Government has specified the quantities of products individuals can import into the country as it moves to fine-tune its policy after a blanket “ban” on imports triggered chaos in the past days.
BY VICTORIA MTOMBA/TARISAI MANDIZHA
Three weeks ago, government promulgated Statutory Instrument (S1) 64, which restricted the importation of certain products in an ambitious drive to promote local industries.
It said those who wanted to import the products had to secure a permit, which costs $30 and valid for three months, but after satisfying authorities why the products should be brought into the country.
A Zimbabwe Revenue Authority (Zimra) notice released yesterday said individuals could bring into the country, among other items, a maximum of 1kg coffee creamers (Cremora), cereals (2kg), hair products (6 packets of a weight not exceeding 1,5kg), washing powder (4kg), mayonnaise or salad creams (not exceeding 2 litres) and bar soap (box of 24).
There is also potato crisps (one pack of 12 of 125g each), peanut butter (2kg), jams (2kg), canned fruits and vegetables (2kg), yoghurt (1kg), cheese (1kg), juice blend (4 litres), camphor creams, white petroleum jellies (180ml) as well as shoe polish (one pack of 12 of 50ml or 40g each).
Zimra said the allowance was granted once in a month on the first entry only.
The waiver on the imports comes after Industry and Commerce permanent secretary Abigail Shonhiwa had yesterday told a Buy Local summit that the regulation restricting the importation of certain products had created confusion.
“The SI impacted on the ordinary person who will be bringing in a few items for the family. The removal is supposed to impact on commercial imports and that matter is being tightened up. It should not impact somebody who is buying for the family,” she had said.
Shonhiwa said government had set up a committee to look at the measure which is made up of representatives from the private sector, retailers and Buy Zimbabwe.
The committee is chaired by the Ministry of Industry and Commerce and held its first meeting two weeks ago.
Shonhiwa said in coming up with SI 64, the government was informed by companies through consultations and by the ZimAsset document.
She said it was not a ban, but a removal of the products from open general licence to the licencing system, adding that in the two weeks after the SI 64 was introduced, the ministry received a several applications and it cleared them.
Shonhiwa said SI 64 was temporary and targeted at products coming from anywhere in the world — and not South Africa only — as Zimbabwe was aware of its regional obligations.
Goods that have been removed from the open general import licence and now require a permit to be brought into the country include coffee creamers (Cremora), camphor creams, white petroleum jellies and body creams.
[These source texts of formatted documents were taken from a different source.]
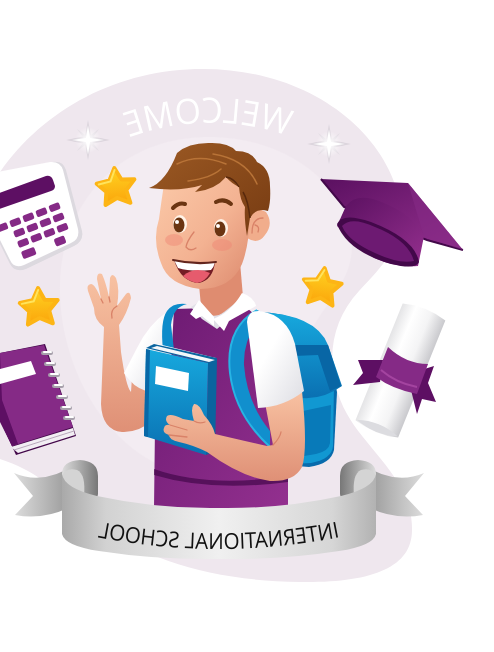
<!DOCTYPE html>
<html lang="en">
<head>
<meta charset="utf-8">
<title>Welcome – International School</title>
<style>
:root{--paper:#fff;--blob:#efe7ee;--plum:#852a86;--plum-dark:#5d0f63;--plum-deep:#43084a;--ink:#111;--hair-line:#6b3512;--skin:#f5b896;--skin-dark:#d98268;--blue:#0d9ad6;--blue-dark:#0767a8}
html,body{margin:0;background:var(--paper);overflow:hidden}
svg{display:block;width:494px;height:652px}
.blob{fill:var(--blob)}
.plum{fill:var(--plum)}
.plum-dark{fill:var(--plum-dark)}
.plum-deep{fill:var(--plum-deep)}
.white{fill:#fff}
.skin{fill:url(#skin)}
.crease{fill:none;stroke:var(--skin-dark);stroke-width:1.3;stroke-linecap:round}
.brow{fill:none;stroke:var(--hair-line);stroke-width:4;stroke-linecap:round}
.welcome{font:400 35px "Open Sans","Noto Sans",sans-serif;fill:#fff}
.school{font:400 22px "Open Sans","Noto Sans",sans-serif;fill:var(--ink)}
</style>
</head>
<body>
<svg viewBox="0 0 494 652" role="img" aria-label="Waving schoolboy with backpack and book above an International School ribbon">
<defs>
<linearGradient id="skin" x1="0" y1="0" x2="1" y2="1"><stop offset="0" stop-color="#fbc9a8"/><stop offset=".55" stop-color="#f3b292"/><stop offset="1" stop-color="#dd8a6e"/></linearGradient>
<linearGradient id="arm" x1="0" y1="0" x2="0" y2="1"><stop offset="0" stop-color="#f8c2a2"/><stop offset="1" stop-color="#df9076"/></linearGradient>
<linearGradient id="hair" x1="0" y1="0" x2="1" y2="1"><stop offset="0" stop-color="#9c5a24"/><stop offset="1" stop-color="#773b12"/></linearGradient>
<linearGradient id="vest" x1="0" y1="0" x2="1" y2="1"><stop offset="0" stop-color="#6c1a72"/><stop offset="1" stop-color="#93308f"/></linearGradient>
<linearGradient id="cover" x1="0" y1="0" x2="0" y2="1"><stop offset="0" stop-color="#17a9de"/><stop offset="1" stop-color="#0a70b2"/></linearGradient>
<linearGradient id="capfill" x1="0" y1="0" x2="1" y2="1"><stop offset="0" stop-color="#5a1060"/><stop offset="1" stop-color="#95308f"/></linearGradient>
<linearGradient id="star" x1="0" y1="0" x2="0" y2="1"><stop offset="0" stop-color="#ffd321"/><stop offset="1" stop-color="#fba50b"/></linearGradient>
<linearGradient id="sleeve" x1="0" y1="0" x2="1" y2="1"><stop offset=".4" stop-color="#fff"/><stop offset="1" stop-color="#dcdce2"/></linearGradient>
<linearGradient id="band"><stop offset="0" stop-color="#a9a9a9"/><stop offset=".14" stop-color="#d2d2d2"/><stop offset=".5" stop-color="#f0f0f0"/><stop offset=".86" stop-color="#d6d6d6"/><stop offset="1" stop-color="#b2b2b2"/></linearGradient>
<linearGradient id="tail"><stop offset="0" stop-color="#ddd"/><stop offset="1" stop-color="#929292"/></linearGradient>
<linearGradient id="curl"><stop offset="0" stop-color="#ddd"/><stop offset="1" stop-color="#777"/></linearGradient>
<linearGradient id="scroll"><stop offset="0" stop-color="#e4e4e6"/><stop offset=".3" stop-color="#fff"/><stop offset=".65" stop-color="#f4f4f5"/><stop offset="1" stop-color="#c9c9cd"/></linearGradient>
<radialGradient id="glow"><stop offset="0" stop-color="#fff"/><stop offset=".4" stop-color="#fff" stop-opacity=".6"/><stop offset="1" stop-color="#fff" stop-opacity="0"/></radialGradient>
<g id="gold-star">
<path d="M0-19 L6-7 19-6 10 4 13 17 0 11-12 17-10 4-19-5-6-7Z" fill="url(#star)" stroke="#fdb515" stroke-width="4" stroke-linejoin="round"/>
<path d="M0-17 L-5-6-17-4" fill="none" stroke="#ffe45c" stroke-width="2" stroke-linecap="round"/>
</g>
<g id="sparkle">
<path d="M0-20 L3-4 22 0 3 4 0 20-3 4-22 0-3-4Z" fill="#dcd5dd"/>
<path d="M-11-11 L0-3 11-11 3 0 11 11 0 3-11 11-3 0Z" fill="#e3dde4"/>
<circle r="13" fill="url(#glow)"/>
<path d="M0-15 L2-2 16 0 2 2 0 15-2 2-16 0-2-2Z" class="white"/>
</g>
<g id="key-row"><rect width="11" height="7" rx="2"/><rect x="14" width="11" height="7" rx="2"/><rect x="28" width="11" height="7" rx="2"/><rect x="42" width="11" height="7" rx="2"/></g>
<g id="ring"><path d="M0 0h8" stroke="#a7a0ab" stroke-width="4" stroke-linecap="round"/><path d="M1-1h7" stroke="#fff" stroke-width="2" stroke-linecap="round"/></g>
<g id="ribbon-end">
<path d="M14 473 Q43 486 76 464 V504 Q46 521 15 515 L33 496Z" fill="url(#tail)"/>
<path d="M62 474 Q62 461 80 460 Q98 461 98 476 V494 Q97 503 84 504 L62 506Z" fill="url(#curl)"/>
<path d="M62 476 Q66 467 77 470 Q86 474 84 496 L62 492Z" fill="#d4d4d4"/>
</g>
<path id="welcome-arc" d="M206 136 Q286 108 369 139"/>
<path id="school-arc" d="M154 537 Q275 561 398 537"/>
</defs>

<g id="backdrop">
<path class="blob" d="M0 172 C44 109 118 69 203 69 C300 69 376 122 397 190 C411 238 386 262 359 291 C329 323 323 370 347 414 C366 449 413 481 412 530 C412 568 371 583 300 582 C215 581 147 560 102 527 C66 501 44 473 0 459Z"/>
<path d="M60 285 C60 220 105 140 204 137 C290 135 350 190 352 243 C353 287 319 304 302 350 C285 400 320 470 220 478 C120 480 58 376 60 285Z" fill="#f3ecf2"/>
</g>

<g transform="translate(494) scale(-1 1)">
<text class="welcome"><textPath href="#welcome-arc" textLength="163" lengthAdjust="spacingAndGlyphs">WELCOME</textPath></text>
</g>
<use href="#sparkle" x="88" y="140"/>
<use href="#sparkle" x="329" y="144"/>
<use href="#gold-star" transform="translate(116 187) rotate(-5)"/>
<use href="#gold-star" transform="translate(322 287) rotate(8)"/>
<use href="#gold-star" transform="translate(39 307) rotate(-3)"/>

<g id="calculator">
<path d="M-2 174 L52 162 Q63 160 66 170 L82 231 Q84 241 74 246 L26 269 Q15 273 10 264 L-2 240Z" fill="#dcd9df"/>
<path class="white" d="M-2 172 L50 162 Q60 161 63 170 L78 229 Q80 239 71 243 L24 265 Q14 269 10 260 L-2 236Z"/>
<path class="plum-dark" d="M-1 193 L46 176 Q51 175 53 180 L55 186 Q55 190 51 191 L-1 209Z"/>
<g class="plum" transform="translate(9 221) rotate(-21)">
<use href="#key-row"/><use href="#key-row" y="11"/><use href="#key-row" y="22"/>
<rect y="33" width="14" height="8" rx="2"/><rect x="35" y="33" width="11" height="8" rx="2"/><rect x="-14" width="11" height="7" rx="2"/>
</g>
</g>

<g id="notebook">
<path class="plum-deep" d="M0 353 L45 344 76 436 16 455 0 420Z"/>
<path d="M11 447 L73 428 75 435 18 453Z" fill="#f2eef3"/>
<path d="M14 450 L74 431" stroke="#b9a9bc"/>
<path class="plum" d="M0 353 L44 345 73 427 12 446 0 419Z"/>
<path class="plum-dark" d="M0 354 L-1 420 12 446 18 444 2 400Z"/>
<path class="white" d="M0 369 L31 361 36 374 0 384Z"/>
<use href="#ring" x="43" y="353"/><use href="#ring" x="46" y="364"/><use href="#ring" x="50" y="375"/><use href="#ring" x="54" y="386"/><use href="#ring" x="58" y="397"/><use href="#ring" x="62" y="408"/><use href="#ring" x="65" y="418"/>
</g>

<g id="graduation-cap">
<path d="M321 179 L408 183 463 250 427 240 344 207Z" fill="url(#capfill)"/>
<path d="M321 179 L344 207 427 240 463 250" fill="none" stroke="#43084a" stroke-width="2"/>
<path d="M408 183 L463 250 424 237Z" class="plum" opacity=".6"/>
<path d="M337 226 L346 206 Q357 191 384 203 Q413 215 424 236 L418 266 Q397 268 374 258Z" fill="url(#capfill)"/>
<path class="plum-deep" d="M337 224 Q342 212 371 222 Q415 239 419 262 Q416 270 391 264 Q347 251 337 224Z"/>
<path d="M342 226 Q351 216 375 227 Q408 240 414 261 Q398 264 375 253 Q348 241 342 226Z" fill="#6d1a72"/>
</g>

<g id="diploma">
<g transform="translate(424 312) rotate(22)">
<path d="M-23 0 Q0-7 23 0 V126 Q0 133-23 126Z" fill="url(#scroll)"/>
<path d="M-22 125 Q0 117 22 125 Q0 133-22 125Z" fill="#dcdce0"/>
</g>
<path class="plum-dark" d="M383 360 L358 360 363 373 353 385 380 382Z"/>
<path class="plum-dark" d="M418 371 L434 366 428 383 436 402 422 399 417 414 410 386Z"/>
<path class="plum" d="M388 347 Q406 364 428 364 L417 394 Q392 389 376 377Z"/>
<path d="M381 370 Q396 383 417 387" fill="none" stroke="#a444a0" stroke-width="2"/>
</g>

<g id="boy">
<g id="backpack">
<path d="M258 312 Q307 313 326 344 L337 392 334 450 Q331 464 309 467 L272 464 258 410Z" fill="#086bac"/>
<path d="M288 390 L334 384 333 446 Q332 459 311 463 L289 464Z" fill="#1198d2"/>
<path d="M303 411 L331 405 330 443 Q329 451 316 454 L304 456Z" fill="#087ab9"/>
<path d="M257 312 Q316 314 328 345 L342 386 Q320 402 294 397 L286 342Z" fill="url(#cover)"/>
<path d="M292 345 L328 345 341 386 330 391 318 355 294 356Z" fill="#0866a5"/>
</g>
<g id="raised-arm">
<path d="M132 377 L131 392 Q126 387 121 352 L119 325 Q127 314 131 298 Q130 290 126 294 L117 306 Q120 289 116 278 Q112 272 110 278 L109 297 Q106 283 102 274 Q97 272 97 279 L101 299 Q95 284 91 284 Q86 285 88 291 L94 308 Q94 320 104 327 L101 404 Q102 430 122 432 Q138 433 157 418 L153 378Z" fill="url(#arm)"/>
<path class="crease" d="M109 297 L110 302 M101 299 L103 303 M117 306 Q110 310 112 318"/>
<path d="M168 311 Q148 325 137 348 L124 373 Q133 387 146 391 L169 383Z" fill="url(#sleeve)"/>
</g>
<path d="M174 309 L246 307 Q276 331 276 382 L288 452 V508 H154 L155 426 170 382 Z" fill="url(#vest)"/>
<path class="plum-deep" d="M154 469 Q208 488 288 476 V482 Q210 492 154 475Z" opacity=".7"/>
<path d="M191 307 L202 319 217 329 248 303 241 295 199 302Z" fill="#e1e0e7"/>
<path d="M199 285 L201 306 Q210 322 224 312 L243 297 240 262Z" fill="#df8c70"/>
<path class="white" d="M199 300 L190 314 196 319 202 316 214 326 214 317Z"/>
<path class="white" d="M242 293 Q254 297 256 306 L229 321 224 331 213 319 Q230 313 242 293Z"/>
<path d="M187 304 Q173 307 171 325 L174 350 163 350 Q160 321 167 311 Q173 302 187 304Z" fill="#0d8bca"/>
<path d="M257 310 Q225 328 230 373 Q235 415 270 447 L270 431 Q247 403 244 365 Q243 334 266 314Z" fill="#118fcd"/>
<path d="M257 310 Q225 328 230 373 Q235 415 270 447" fill="none" stroke="#28b4e4" stroke-width="2"/>

<g id="book">
<path class="white" d="M147 348 L158 344 216 358 215 365 207 362Z"/>
<path d="M150 346 L212 360" stroke="#8ac7e2"/>
<path d="M146 348 L154 344 217 358 215 451 206 455 208 363Z" fill="#0a649f"/>
<path d="M151 348 L157 346 215 360 209 362Z" fill="#f4f7fa"/>
<path d="M146 349 L208 363 206 455 144 436Z" fill="url(#cover)"/>
<path d="M146 349 L150 350 148 437 144 436Z" fill="#0868a7"/>
<path class="white" d="M156 366 L189 373 188 391 155 384Z"/>
</g>

<g id="holding-arm">
<path d="M265 403 L302 391 Q308 449 302 467 Q294 482 270 481 Q241 477 207 452 Q193 445 179 442 Q169 440 169 435 Q162 433 164 428 Q165 424 170 425 Q164 421 167 416 Q171 413 183 419 L194 421 Q190 409 194 404 Q199 403 204 415 Q213 425 215 434 Q236 439 267 446 L273 445Z" fill="url(#arm)"/>
<path class="crease" d="M170 425 L187 430 M169 435 L187 437 M194 421 Q199 424 205 422 M273 445 Q280 438 281 432"/>
<path d="M247 322 Q248 310 260 311 Q287 315 295 344 L304 391 Q284 407 258 408Z" fill="url(#sleeve)"/>
</g>

<g id="head">
<path d="M246 216 Q255 205 266 212 Q274 224 265 235 Q258 245 247 238Z" fill="#f1ad8c"/>
<path class="crease" d="M252 233 Q252 218 263 218 M255 225 Q260 226 258 232"/>
<path class="skin" d="M164 184 Q161 204 159 219 Q152 240 161 263 Q168 285 200 289 Q231 289 242 264 Q251 240 249 208 L241 176Z"/>
<path d="M149 188 Q166 182 177 153 Q189 142 212 143 Q229 143 236 151 Q252 151 257 162 Q270 168 270 186 Q271 202 268 211 Q256 207 250 218 L247 236 Q244 218 245 207 Q240 200 239 187 Q231 183 226 177 Q215 190 195 192 L202 185 Q180 192 149 188Z" fill="url(#hair)"/>
<path d="M177 164 Q199 153 226 164 M213 154 Q246 159 257 184 M188 181 Q211 178 221 169" fill="none" stroke="#b87337" stroke-width="1.5" stroke-linecap="round"/>
<path d="M239 187 Q234 178 226 177 M250 218 Q248 200 243 192" fill="none" stroke="#59290c" stroke-width="1.5"/>
<ellipse cx="174" cy="240" rx="9" ry="6" fill="#f08473" opacity=".45"/>
<ellipse cx="222" cy="245" rx="10" ry="6" fill="#f08473" opacity=".45"/>
<path class="brow" d="M173 208 Q179 202 185 204 M216 202 Q224 198 231 204"/>
<ellipse cx="180" cy="224" rx="7" ry="9" fill="#fff3e8"/><ellipse cx="221" cy="228" rx="7" ry="9" fill="#fff3e8"/>
<ellipse cx="179" cy="225" rx="5.5" ry="7.5" fill="#6b3512"/><ellipse cx="220" cy="229" rx="5.5" ry="7.5" fill="#6b3512"/>
<circle cx="177" cy="222" r="2" class="white"/><circle cx="218" cy="226" r="2" class="white"/>
<path class="crease" d="M194 232 Q187 241 186 247 Q190 252 196 248" stroke-width="2"/>
<path d="M174 260 Q195 265 215 262 Q213 280 199 283 Q181 282 174 260Z" fill="#741d25"/>
<path class="white" d="M174 260 Q195 265 215 262 Q214 267 211 270 Q191 272 178 268Z"/>
<path d="M183 276 Q195 266 210 273 Q205 282 197 283 Q188 281 183 276Z" fill="#e65b6d"/>
<path d="M173 260 Q195 265 216 262" fill="none" stroke="#63251d" stroke-width="2" stroke-linecap="round"/>
</g>
</g>

<g id="ribbon">
<use href="#ribbon-end"/>
<use href="#ribbon-end" transform="translate(438) scale(-1 1)"/>
<path d="M62 474 Q64 488 97 496 Q157 509 219 508 Q281 509 341 496 Q374 488 376 474 V534 Q373 546 339 551 Q281 560 219 559 Q157 560 99 551 Q65 546 62 534Z" fill="url(#band)"/>
<g transform="translate(494) scale(-1 1)">
<text class="school"><textPath href="#school-arc" textLength="244" lengthAdjust="spacingAndGlyphs">INTERNATIONAL SCHOOL</textPath></text>
</g>
</g>
</svg>
</body>
</html>
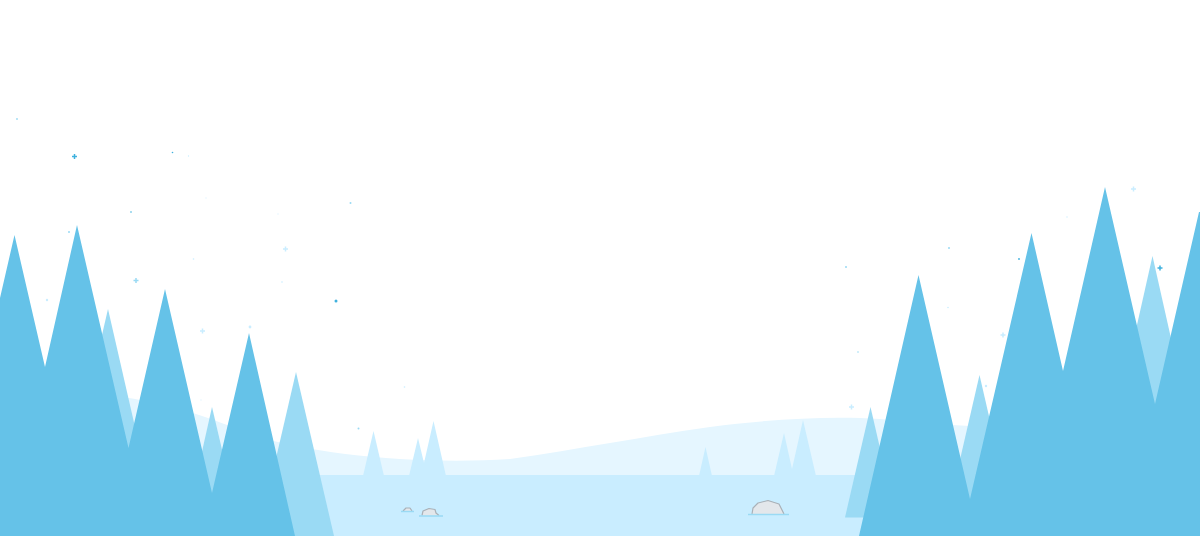
<!DOCTYPE html>
<html lang="en">
<head>
<meta charset="utf-8">
<title>Winter forest</title>
<style>
:root {
  --sky: #ffffff;
  --hill: #e5f6ff;
  --snow: #c9edff;
  --tree-back: #9adaf4;
  --tree-front: #65c2e8;
  --rock: #e3e7eb;
  --rock-line: #a9b1b8;
  --spark: #3fb1de;
}
html, body { margin: 0; height: 100%; overflow: hidden; background: var(--sky); }
.scene { display: block; width: 1200px; height: 536px; }
.hill { fill: var(--hill); }
.snow { fill: var(--snow); }
.trees-back { fill: var(--tree-back); }
.trees-front { fill: var(--tree-front); }
.rocks path { fill: var(--rock); stroke: var(--rock-line); stroke-width: 1.2; stroke-linejoin: round; }
.rocks line { stroke: var(--tree-back); stroke-width: 1.5; }
.strong { color: var(--spark); fill: var(--spark); }
.medium { color: var(--tree-back); fill: var(--tree-back); }
.pale { color: var(--snow); fill: var(--snow); }
.faint { color: var(--hill); fill: var(--hill); }
</style>
</head>
<body>
<svg class="scene" viewBox="0 0 1200 536" role="img" aria-label="Snowy valley between blue fir trees">
  <defs>
    <path id="sparkle" d="M-2.5 0H2.5M0 -2.5V2.5" fill="none" stroke="currentColor" stroke-width="1.5"/>
  </defs>

  <path class="hill" d="M0 400C60 393 110 394 140 400C185 408 220 422 250 434C310 455 420 465 510 459C580 449 640 437 710 427C770 419 830 416 880 419C920 423 960 426 1000 427V536H0Z"/>

  <g class="snow">
    <rect y="475" width="1200" height="61"/>
    <polygon points="363,476 373.5,431 384,476"/>
    <polygon points="409,476 418,438 424,463 433.5,421 446,476"/>
    <polygon points="699,476 705.5,447 712,476"/>
    <polygon points="774,476 784,433 792,469 803,420 816,476"/>
  </g>

  <g class="rocks">
    <path d="M403 511L406 508H410L412 511"/>
    <line x1="401" y1="511.5" x2="414" y2="511.5"/>
    <path d="M422 515.5L423 511L429 508.500L435 509.500L436 513L439 515.5"/>
    <line x1="419" y1="516" x2="443" y2="516"/>
    <path d="M752 514L753 508L758 503L768 500.500L779 504L784 514"/>
    <line x1="748" y1="514.5" x2="789" y2="514.5"/>
  </g>

  <g class="trees-back">
    <polygon points="80,430 108,309 138,440 138,480 80,480"/>
    <polygon points="190,505 212,407 235,505"/>
    <polygon points="258,536 296,372 334,536"/>
    <polygon points="845,517.5 870.5,407 896,517.5"/>
    <polygon points="950,503 979.5,375 1009,503"/>
    <polygon points="1119,405 1152.5,256 1186,405"/>
  </g>

  <g class="trees-front">
    <polygon points="0,298 14.5,235 45,367 77,225 128.500,448 165,289 212,493 249,333 295,536 0,536"/>
    <polygon points="859,536 918.5,275 970,499 1031.5,233 1063,371 1105,187 1155,404 1199,212 1200,212 1200,536"/>
  </g>

  <g class="sparkles">
    <g class="strong">
      <use href="#sparkle" x="74.5" y="156.5"/>
      <use href="#sparkle" x="1160" y="268"/>
      <circle cx="336" cy="301" r="1.5"/>
      <circle cx="172.5" cy="152.5" r=".8"/>
      <circle cx="131" cy="212" r=".8"/>
      <circle cx="1019" cy="259" r=".9"/>
    </g>
    <g class="medium">
      <use href="#sparkle" x="136" y="280.5"/>
      <circle cx="350.5" cy="203" r="1"/>
      <circle cx="69" cy="232" r="1"/>
      <circle cx="358.5" cy="428.5" r="1"/>
      <circle cx="846" cy="267" r="1"/>
      <circle cx="858" cy="352" r=".8"/>
      <circle cx="949" cy="248" r="1"/>
      <circle cx="17" cy="119" r=".9"/>
    </g>
    <g class="pale">
      <use href="#sparkle" x="285.5" y="249"/>
      <use href="#sparkle" x="202.5" y="331"/>
      <use href="#sparkle" x="851.5" y="407"/>
      <use href="#sparkle" x="1003" y="335"/>
      <use href="#sparkle" x="1133.5" y="189"/>
      <circle cx="47" cy="300" r="1.2"/>
      <circle cx="250" cy="327" r="1.4"/>
      <circle cx="986" cy="386" r="1.2"/>
      <circle cx="282" cy="282" r=".8"/>
      <circle cx="193.5" cy="259" r=".8"/>
      <circle cx="948" cy="307.5" r=".8"/>
      <circle cx="188.5" cy="156" r=".7"/>
      <circle cx="404.5" cy="387" r=".8"/>
    </g>
    <g class="faint">
      <circle cx="206" cy="198" r=".8"/>
      <circle cx="278" cy="214" r=".8"/>
      <circle cx="201" cy="400" r=".8"/>
      <circle cx="1067" cy="217" r=".9"/>
    </g>
  </g>
</svg>
</body>
</html>
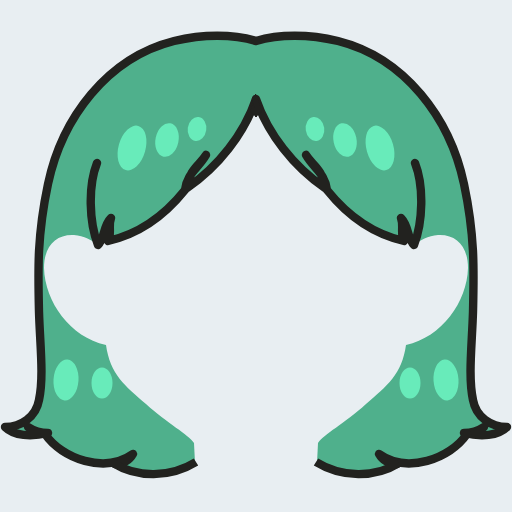
<!DOCTYPE html>
<html lang="en">
<head>
<meta charset="utf-8">
<title>Green hair</title>
<style>
:root { --backdrop: #e8eef2; --hair: #4fb08c; --shine: #68ebba; --ink: #22221f; }
html, body { margin: 0; width: 512px; height: 512px; overflow: hidden; background: var(--backdrop); }
svg { display: block; }
.hair { fill: var(--hair); }
.shine { fill: var(--shine); }
.outline { fill: none; stroke: var(--ink); stroke-width: 8.4; stroke-linejoin: round; stroke-linecap: round; }
.cut-end { stroke-linecap: butt; }
.ink { fill: var(--ink); }
</style>
</head>
<body>
<svg width="512" height="512" viewBox="0 0 512 512" role="img" aria-label="Shoulder-length green hair with a centre parting">
  <defs>
    <g id="hair-half">
      <path class="hair" d="M257 41C233 34 203 34 174 41C107 58 62 118 48 184C37 236 38 270 39 312C40 345 44 377 39 400C36 417 21 427 5 427C14 435 31 437 46 433C60 455 88 467 115 463C138 477 170 477 195 463L194 443C188 434 168 424 146 404C125 386 110 374 106 345C70 337 45 302 44 268C44 246 56 234 74 235C84 236 92 240 98 245L110 219L109 241C139 234 163 218 186 190C221 165 247 132 256 97L257 97Z"/>
      <g class="shine">
        <ellipse cx="132" cy="148" rx="13.5" ry="23" transform="rotate(16 132 148)"/>
        <ellipse cx="167" cy="140" rx="11.5" ry="17" transform="rotate(12 167 140)"/>
        <ellipse cx="197" cy="129" rx="9.3" ry="12" transform="rotate(8 197 129)"/>
        <ellipse cx="66" cy="380" rx="12.5" ry="20.5" transform="rotate(4 66 380)"/>
        <ellipse cx="102" cy="383" rx="10.5" ry="15.5"/>
      </g>
      <path class="outline" d="M256 41C233 34 203 34 174 41C107 58 62 118 48 184C37 236 38 270 39 312C40 345 44 377 39 400C36 417 21 427 5 427C14 436 31 437 48 433C41 433 34 431 28 427"/>
      <path class="outline" d="M45 434C62 459 105 474 133 454C129 461 123 464 115 464"/>
      <path class="outline cut-end" d="M113 463C137 478 170 478 196 462"/>
      <path class="outline" d="M97 163C88 186 89 222 98 245C105 238 103 226 111 218C108 226 112 234 108 241C139 234 165 215 185 190C187 173 198 169 206 155C199 166 190 168 187 188C218 167 244 134 256 99"/>
      <path class="ink" d="M256 94L250 112L256 117L257 117V94Z"/>
    </g>
  </defs>
  <rect width="512" height="512" fill="var(--backdrop)"/>
  <use href="#hair-half"/>
  <use href="#hair-half" transform="matrix(-1 0 0 1 512 0)"/>
</svg>
</body>
</html>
Goods categorised as builders’ ware like wheelbarrows (flat pan and concrete pan wheelbarrows), structures and parts of structures of iron or steel (bridges and bridges section, lock gates, towers, lattice masts, roofs, roofing frameworks, doors, windows and their frames and threshold for doors, shutters, balustrade, pillars and columns) and plates, rods, angles, shapes section and tubes prepared for use in structures of iron and steel ware, were also on the list of the restricted products.
The list also includes furniture, baked beans, potato crisps, cereals, bottled water, mayonnaise, salad cream, peanut butter, jams, maheu, canned fruits and vegetables, pizza base, yoghurts, flavoured milks, dairy juice blends, ice-creams, cultured milk and cheese.
Synthetic hair products that are popular with women were also covered by the SI.
The new policy on imports comes as the Industry and Commerce ministry has issued 3 100 import licences to clear a consignment which was bought earlier before the announcement of the new regulations.
The licences are single entry, Industry and Commerce minister Mike Bimha said.
“The import licences we have issued are for the people whose goods were already bought prior to the announcement of SI 64 of 2016. We have said let’s not penalise people and in doing so, we have issued licences for these people to clear their consignments at the border,” he said.
Bimha said his ministry had not received applications from people seeking to import the restricted products.
“We haven’t seen anyone who wants to import because the thing is that one will have to justify why he/she wants to import. Is there a shortage or are the products not available?” he said.
“If you want a licence, we give on the basis that you justify. We didn’t ban imports, but we are encouraging people not to import what we produce in the country.”